And so I decided I wanted to make a mix that not only paid tribute to this incredible music scene and country and its amazing artists, but was musically able to provide a sense of solace to people who perhaps feel hopeless about our time on this planet. That is partly why I began the mix with music by indigenous tribes from East Timor—as “modern” people it’s sad to see that we’ve lost touch with the roots of our life on this planet as we know it, and I think we have so much to learn from indigenous cultures and their respect for mother nature. I also chose a lot of dub music, and music that featured lots of organic drums for similar reasons, as these styles of music owe as much to indigenous folk music as they do to modern electronic music. Ultimately I wanted the mix to feel like slipping into a warm bath. Hope it was successful. 🙂

What else is coming up this year? When might we see you back in Aus?

At the moment I’m finishing up the final touches to my next EP plus a handful of remixes for pals. Also getting prepped and excited for the imminent release of Parallel Minds 002. Between last year and now I’ve made 4 collaborative EPs with everyone from Ali Berger to D. Tiffany to Priori to Roberto from Toronto. Crossing my fingers they’ll all come out at some point this year as well. Next week I leave for a month long European tour with D. Tiffany and CCL. I’m stoked to tour with two of my best friends in “da biz”, and I hope for many more opportunities to do so this year. As for Australia, I’d absolutely love to go back. In fact, I believe my agent is working on me potentially returning in the latter quarter of this year.

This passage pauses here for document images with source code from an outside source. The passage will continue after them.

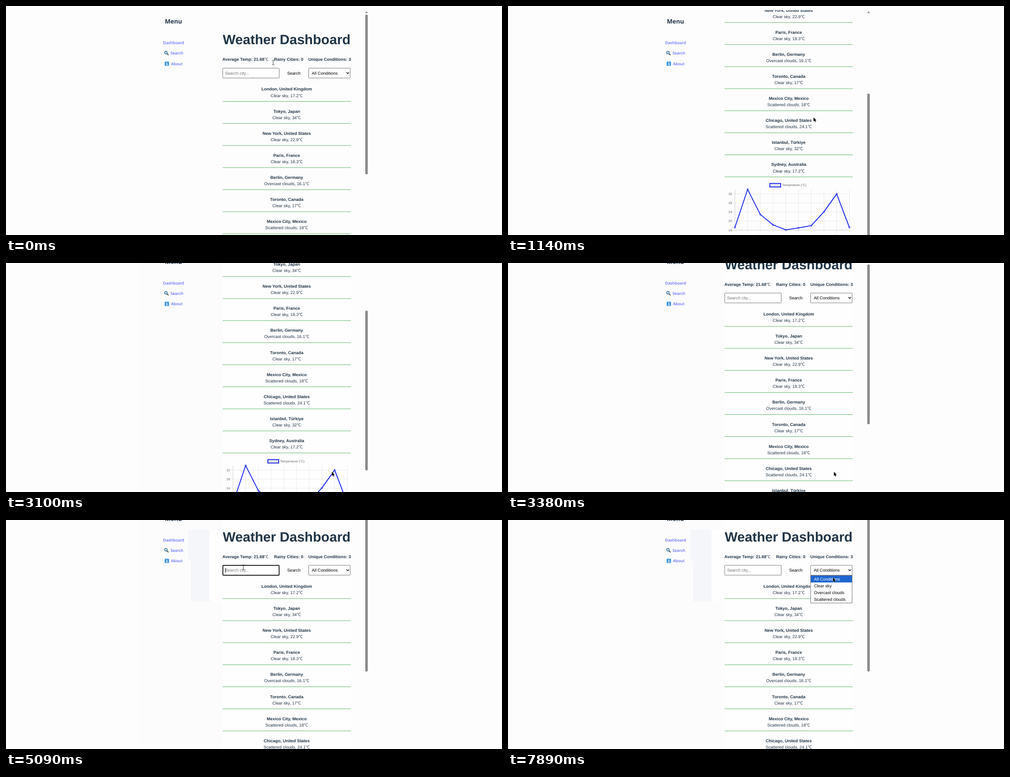
Animation, 1099 px wide and 510 px high, one loop 8000 ms. Source, as an HTML page:

```html
<!DOCTYPE html>
<html lang="en">
<head>
<meta charset="utf-8">
<title>Weather Dashboard</title>
<style>
  html, body { margin: 0; width: 100%; height: 100%; overflow: hidden; background: #fdfdfd; }
  svg { display: block; }
  text { font-family: "Liberation Sans", Arial, "Noto Sans CJK JP", sans-serif; font-size: 9.4px; fill: #213547; text-rendering: geometricPrecision; white-space: pre; }
  .bold { font-weight: 700; }
  .mid { text-anchor: middle; }
  .end { text-anchor: end; }
  .title { font-size: 30.05px; font-weight: 700; }
  .unit { font-family: "Noto Sans CJK JP", "DejaVu Sans", sans-serif; font-weight: 400; }
  .menu { font-family: "Open Sans", "Noto Sans", sans-serif; font-size: 13.4px; font-weight: 700; text-anchor: middle; }
  .link { font-family: "Open Sans", "Noto Sans", sans-serif; font-size: 8.8px; font-weight: 600; fill: #646cff; }
  .control { fill: #000; }
  .hint { fill: #757575; }
  .small { font-size: 7.03px; fill: #666; }
  .picked { fill: #fff; }
</style>
</head>
<body>
<svg id="stage" xmlns="http://www.w3.org/2000/svg" width="1099" height="510" viewBox="0 0 1099 510"></svg>
<script>
const LOOP = 8000;
const PAGE_SCROLL = 37.5;
const CITIES = [
  ["London", "United Kingdom", "Clear sky", 17.2],
  ["Tokyo", "Japan", "Clear sky", 34],
  ["New York", "United States", "Clear sky", 22.9],
  ["Paris", "France", "Clear sky", 18.3],
  ["Berlin", "Germany", "Overcast clouds", 16.1],
  ["Toronto", "Canada", "Clear sky", 17],
  ["Mexico City", "Mexico", "Scattered clouds", 18],
  ["Chicago", "United States", "Scattered clouds", 24.1],
  ["Istanbul", "Türkiye", "Clear sky", 32],
  ["Sydney", "Australia", "Clear sky", 17.2]
];

const stage = document.getElementById("stage");

function add(parent, tag, attrs = {}, content) {
  const node = document.createElementNS("http://www.w3.org/2000/svg", tag);
  for (const key in attrs) node.setAttribute(key, attrs[key]);
  if (content !== undefined) node.textContent = content;
  parent.appendChild(node);
  return node;
}
const group = (parent, attrs) => add(parent, "g", attrs);
const text = (parent, x, y, cls, content) => add(parent, "text", { x, y, class: cls }, content);
const rect = (parent, x, y, width, height, attrs) => add(parent, "rect", { x, y, width, height, ...attrs });
const path = (parent, d, attrs) => add(parent, "path", { d, fill: "none", ...attrs });

function degrees(parent, x, y, cls, content) {
  add(text(parent, x, y, cls, content), "tspan", { class: "unit" }, "℃");
}

function buildSidebar(g) {
  text(g, 371, 39, "menu", "Menu");
  text(g, 348, 85, "link", "Dashboard");
  text(g, 364.4, 108.3, "link", "Search");
  text(g, 365.4, 131.8, "link", "About");
  path(g, "M357 106.4 L359.4 108.9", { stroke: "#3c4650", "stroke-width": 2, "stroke-linecap": "round" });
  add(g, "circle", { cx: 354.4, cy: 103.8, r: 3.1, fill: "#a9dcf5", stroke: "#46627a", "stroke-width": 1.2 });
  rect(g, 351.6, 123.7, 9.6, 9.6, { rx: 1.2, fill: "#3f97dc" });
  path(g, "M355 127.4 H356.7 V131.2 M354.8 131.2 H358.2 M356.3 125 V126.1", { stroke: "#fff", "stroke-width": 1.2 });
}

function buildControls(g) {
  text(g, 621.8, 85.3, "title mid", "Weather Dashboard");
  degrees(g, 479.6, 122.3, "bold", "Average Temp: 21.68");
  text(g, 594, 122.3, "bold", "Rainy Cities: 0");
  text(g, 669.9, 122.3, "bold", "Unique Conditions: 3");
  const box = { rx: 1, fill: "#fff", stroke: "#767676", "stroke-width": 1 };
  rect(g, 480.2, 138.4, 125.2, 22, box);
  text(g, 485.4, 152.8, "hint", "Search city...");
  text(g, 637.8, 152.8, "control mid", "Search");
  rect(g, 670.6, 138.4, 92, 22, box);
  text(g, 677.6, 152.8, "control", "All Conditions");
  path(g, "M754.4 147.8 L757.2 150.6 L760 147.8", { stroke: "#000", "stroke-width": 1.4 });
}

function buildCities(g) {
  CITIES.forEach(([city, country, sky, temp], i) => {
    const y = i * 49.12;
    text(g, 622, 188.4 + y, "bold mid", `${city}, ${country}`);
    degrees(g, 622, 202.5 + y, "mid", `${sky}, ${temp}`);
    rect(g, 480, 212 + y, 284, 1, { fill: "#5cb768" });
  });
}

function buildChart(g) {
  const left = 502.8, right = 756.4, top = 682.4, bottom = 773.1;
  const xAt = i => left + i * (right - left) / 9;
  const yAt = temp => bottom - (temp - 16) * 5.03;
  const grid = { stroke: "#e4e4e4", "stroke-width": 0.8 };
  rect(g, 580.2, 669.2, 24, 7.8, { fill: "#e0e3ea", stroke: "#0a1cf0", "stroke-width": 1.8 });
  text(g, 607.4, 675.4, "small", "Temperature (°C)");
  for (let temp = 16; temp <= 32; temp += 4) {
    path(g, `M498 ${yAt(temp)} H${right}`, grid);
    text(g, 496.4, yAt(temp) + 2.4, "small end", temp);
  }
  CITIES.forEach(([city], i) => {
    path(g, `M${xAt(i)} ${top} V${bottom + 4.7}`, grid);
    add(g, "text", { class: "small end", transform: `translate(${xAt(i) + 1} ${bottom + 13.6}) rotate(-25)` }, city);
  });
  path(g, `M${left} ${top} V${bottom} H${right}`, { stroke: "#d4d4d4", "stroke-width": 0.8 });
  const points = CITIES.map((row, i) => [xAt(i), yAt(row[3])]);
  path(g, "M" + points.join(" L"), { stroke: "#0a1cf0", "stroke-width": 1.8, "stroke-linejoin": "round" });
  for (const [cx, cy] of points)
    add(g, "circle", { cx, cy, r: 1.7, fill: "#7f88ee", stroke: "#0a1cf0", "stroke-width": 0.8 });
}

function buildDropdown(g) {
  rect(g, 670.6, 123.5, 91.8, 61.4, { fill: "#fff", stroke: "#6e6e6e", "stroke-width": 1 });
  rect(g, 671, 124, 91, 15.1, { fill: "#1f66d0" });
  ["All Conditions", "Clear sky", "Overcast clouds", "Scattered clouds"].forEach((label, i) =>
    text(g, 678, 134.7 + i * 15.25, i ? "control" : "picked", label));
}

const backdrop = group(stage);
rect(backdrop, 293, 0, 187, 510, { fill: "#fcfcfd" });
rect(backdrop, 480, 0, 284, 510, { fill: "#fefefe" });
const shade = group(stage);
rect(shade, 410, 22, 41, 159, { fill: "#f5f6fa" });
rect(shade, 451, 22, 29, 159, { fill: "#fefefe" });
const shadeEdge = rect(stage, 404, 22, 6, 68, { fill: "#f5f6fa" });

const clip = add(add(stage, "defs"), "clipPath", { id: "view" });
rect(clip, 470, 9, 310, 542);

const page = group(stage);
buildSidebar(group(page));
const content = group(group(page, { "clip-path": "url(#view)" }));
buildControls(content);
buildCities(content);
buildChart(content);
path(page, "M795.8 15.8 L798.9 11.4 L802 15.8 Z", { fill: "#8b8b8b" });
const thumb = rect(page, 796, 19, 5.6, 356, { rx: 2.8, fill: "#8b8b8b" });

const focusRing = rect(stage, 480.6, 101.2, 124.6, 22, { rx: 1.5, fill: "none", stroke: "#101010", "stroke-width": 1.8 });
const caret = rect(stage, 486, 107, 1, 10, { fill: "#000" });
const dropdown = group(stage);
buildDropdown(dropdown);

const arrow = path(stage, "M0 0 V9.2 L2.1 7.2 L3.7 10.7 L5.2 10 L3.7 6.7 H6.4 Z",
  { fill: "#000", stroke: "#fff", "stroke-width": 0.8, "paint-order": "stroke" });
const beam = path(stage, "M-2.5 -5 H-0.6 L0 -4.4 L0.6 -5 H2.5 M0 -4.4 V4.4 M-2.5 5 H-0.6 L0 4.4 L0.6 5 H2.5",
  { stroke: "#222", "stroke-width": 0.9 });

// Bursts of motion: start, end, number of steps.
const BURSTS = [[140, 1140, 8], [1300, 2020, 6], [3100, 4090, 8], [4240, 5090, 7], [6710, 7600, 7], [7890, 7890, 1]];
// Keys: time, value(s).
const SCROLL = [[280, 0], [1140, 274], [2960, 274], [3380, 34], [3520, 0]];
const PAGE = [[1140, 0], [1440, PAGE_SCROLL]];
const POINTER = [
  [0, 592, 126], [560, 677, 248], [1440, 677, 248], [1580, 690, 303], [1730, 711, 353], [2020, 722, 465],
  [3520, 722, 465], [3940, 441, 163], [4090, 410, 22], [4240, 406, 26], [4380, 404, 73],
  [4660, 640, 100], [4800, 727, 106], [4950, 620, 107], [5090, 526, 105],
  [6560, 526, 105], [7000, 690, 114], [7150, 786, 116], [7300, 750, 114], [7450, 708, 110],
  [7600, 708, 110], [7890, 720, 128]
];

function lastStep(t) {
  let step = 0;
  for (const [start, end, count] of BURSTS)
    for (let i = 0; i < count; i++) {
      const at = Math.floor((start + (end - start) * i / Math.max(1, count - 1)) / 10) * 10;
      if (at <= t) step = at;
    }
  return step;
}

function track(keys, t) {
  const next = keys.findIndex(key => key[0] > t);
  if (next === 0) return keys[0].slice(1);
  if (next < 0) return keys[keys.length - 1].slice(1);
  const a = keys[next - 1], b = keys[next];
  const k = (t - a[0]) / (b[0] - a[0]);
  return a.slice(1).map((value, i) => value + (b[i + 1] - value) * k);
}

const show = (node, visible) => node.setAttribute("visibility", visible ? "visible" : "hidden");
const move = (node, x, y) => node.setAttribute("transform", `translate(${x} ${y})`);

function render(t) {
  const step = lastStep(t);
  const [scroll] = track(SCROLL, step);
  const [pageScroll] = track(PAGE, step);
  const [x, y] = track(POINTER, step);
  move(page, 0, -pageScroll);
  move(content, 0, -scroll);
  move(thumb, 0, scroll * 0.642);

  const open = step >= 7450;
  const typing = step >= 5090 && !open;
  show(backdrop, step >= 1300);
  show(shade, step >= 4090);
  show(shadeEdge, step >= 4380);
  show(focusRing, typing);
  show(caret, typing && (t < 5650 || t >= 6110));
  show(dropdown, open);

  const overText = step < 140 || step === 5090;
  show(beam, overText);
  show(arrow, !overText);
  move(overText ? beam : arrow, x, y);
}

const began = performance.now();
function tick() {
  render((performance.now() - began) % LOOP);
  requestAnimationFrame(tick);
}
tick();
</script>
</body>
</html>
```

Tracklist:

1. Atambua Drum Ensemble – Feko Sedih
2. Daniel Tangureda Gong Ensemble – Tari Woleka (Ciel’s Mother Earth Dub)
3. Hymns – Searching for the real
4. OK EG – Reef
5. James iV – Scotland Yard
6. Rings Around Saturn – Beautiful Losers
7. Acopia – For U I Try
8. Hame DJ – Dog Swamp
9. Liluzu – Cha cha cha
10. Tambo’s House – Om @ 432 Hz
11. River Yarra – Frogz ov Gondwana
12. Tornado Wallace ft. Sui Zhen – Today (I: Cube’s Aujourd’hui Beats)
13. Rings around Saturn – Ghosts of Bookar
14. Alex Albrecht pres. Melquíades – Tower Of The Sun
15. Tuff Sherm – Spore Whisky Part 2
16. Ashcan Cyborg – Causeway Echo
17. Sleep D – Danza Mart
18. Roza Terenzi – Future Burn
19. Cassius Select – Bessarion
20. DJ Plead – Mercy
21. Andy Rantzen – Bedtime For Booboo
22. Morgan Wright – LIMF v1 DD
23. Hence Therefore – Census Map Museum
24. Reptant – Lizard Theme
25. Pugilist – Cha
26. Pugilist – Conquerer
27. Rings Around Saturn – Decompression
28. Hugh B – Floating Around A Trippy Biscuit
29. Shedbug – There’s Hope For You Yet